That’s right. Now, youth can use their computers to learn about guns and how to handle them safely. This was a surprising development to me, but I guess I should have seen it coming. People of all ages, especially, kids, are using computers so much that it was inevitable that something like this would become a reality.
The course is offered via a website called HunterExam.com. Youth can go on the site and complete the classroom portion of the course. They still will have to take part in a field day that includes various demonstrations, exercises and .22-caliber rifle shooting. And, like the current classroom courses, they will have to pass an exam.
Although the course currently is available online, it is still under review by the DNR and won’t be accepted until approved by the state’s fisheries and wildlife management agency. According to the Pioneer Press article, it is expected to be approved sometime this spring.
It’s an interesting way to learn firearms safety, and I’m very inclined to try it with my son, William, who is about to turn 12. He won’t need it for his spring turkey hunt in April — his first ever — so I have some time to weigh my options.
One thing I like is the convenience. He will be able to work on his lessons whenever he wants to, and he can stay home to do it. Plus, I will be able to be more a part of it, as I will supplement the lessons with some hands-on activities with guns, ammo and other hunting paraphernalia. For dads who know something about firearms and hunting, this offers a chance to share that knowledge with their children.
I had the chance to teach firearms safety to my two older children six years ago, but I haven’t taught a class since, and thus lost my certification. I had been considering getting re-certified in order to teach William, but, now, I won’t have to. Yet, I will be able to be just as involved in his learning process as I would have as a certified instructor.

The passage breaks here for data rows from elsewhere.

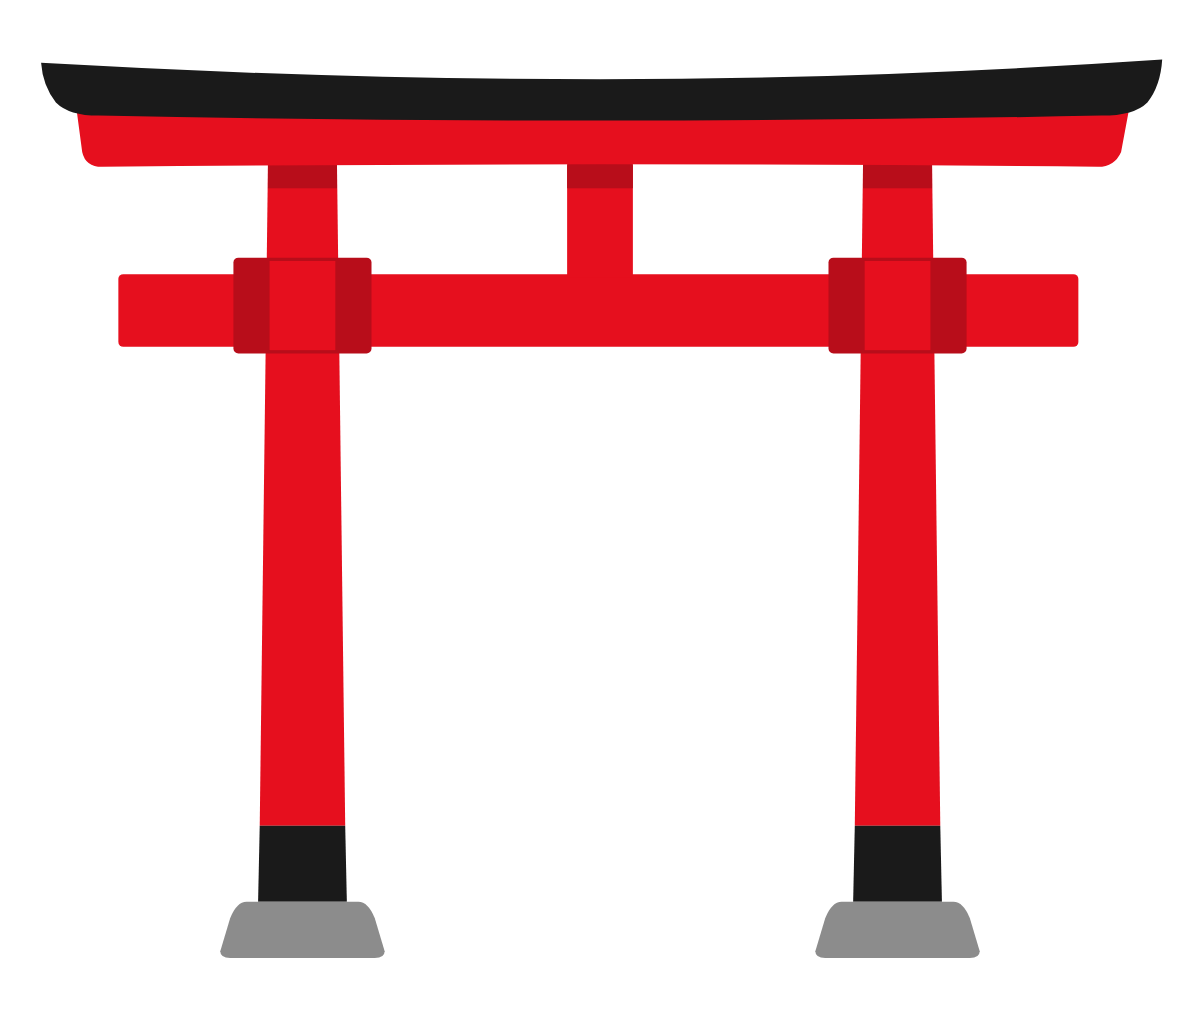
<!DOCTYPE html>
<html lang="en">
<head>
<meta charset="utf-8">
<title>Torii Gate</title>
<style>
  :root {
    --bg: #ffffff;
    --vermilion: #e60f1e;
    --vermilion-shade: #b80d1a;
    --lacquer-black: #1a1a1a;
    --stone-grey: #8c8c8c;
  }
  html, body {
    margin: 0;
    padding: 0;
    width: 1200px;
    height: 1024px;
    overflow: hidden;
    background: var(--bg);
  }
  .torii {
    display: block;
    width: 1200px;
    height: 1024px;
  }
  .torii .vermilion { fill: var(--vermilion); }
  .torii .shade { fill: var(--vermilion-shade); }
  .torii .black { fill: var(--lacquer-black); }
  .torii .stone { fill: var(--stone-grey); }
</style>
</head>
<body>
<svg class="torii" viewBox="0 0 730 620" preserveAspectRatio="none" role="img" aria-label="Red Shinto torii gate">
  <defs>
    <g id="pillar">
      <path class="vermilion" d="M-21 100 L21 100 L26 500 L-26 500 Z"/>
      <rect class="shade" x="-21" y="98" width="42" height="16"/>
      <path class="black" d="M-26 500 L26 500 L27 546 L-27 546 Z"/>
      <path class="stone" d="M-34 546 L34 546 Q40 546 44 556 L50 576 Q50 580 44 580 L-44 580 Q-50 580 -50 576 L-44 556 Q-40 546 -34 546 Z"/>
    </g>
    <g id="wedge">
      <rect class="shade" x="-42" y="156" width="84" height="58" rx="3"/>
      <rect class="vermilion" x="-20" y="158" width="40" height="54"/>
    </g>
  </defs>

  <g class="pillars">
    <use href="#pillar" x="184"/>
    <use href="#pillar" x="546"/>
  </g>

  <g class="tie-beam">
    <rect class="vermilion" x="72" y="166" width="584" height="44" rx="3"/>
    <use href="#wedge" x="184"/>
    <use href="#wedge" x="546"/>
  </g>

  <g class="centre-strut">
    <rect class="vermilion" x="345" y="100" width="40" height="68"/>
    <rect class="shade" x="345" y="98" width="40" height="16"/>
  </g>

  <g class="top-lintel">
    <path class="vermilion" d="M46 62 Q365 76 688 60 L682 92 Q678 101 668 101 Q365 98 62 101 Q52 101 50 92 Z"/>
    <path class="black" d="M25 38 Q200 48 365 48 Q530 48 707 36 Q706 52 698 62 Q690 70 670 70 Q365 76 60 70 Q42 70 34 62 Q26 52 25 38 Z"/>
  </g>
</svg>
</body>
</html>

I think this approach has both merit and potential. It takes advantage of a very important tool all youth use nowadays. So, I say, why not? While William and I work on this task together, I will be able to teach him more about firearms, and, hopefully, he’ll be able to teach me more about computers.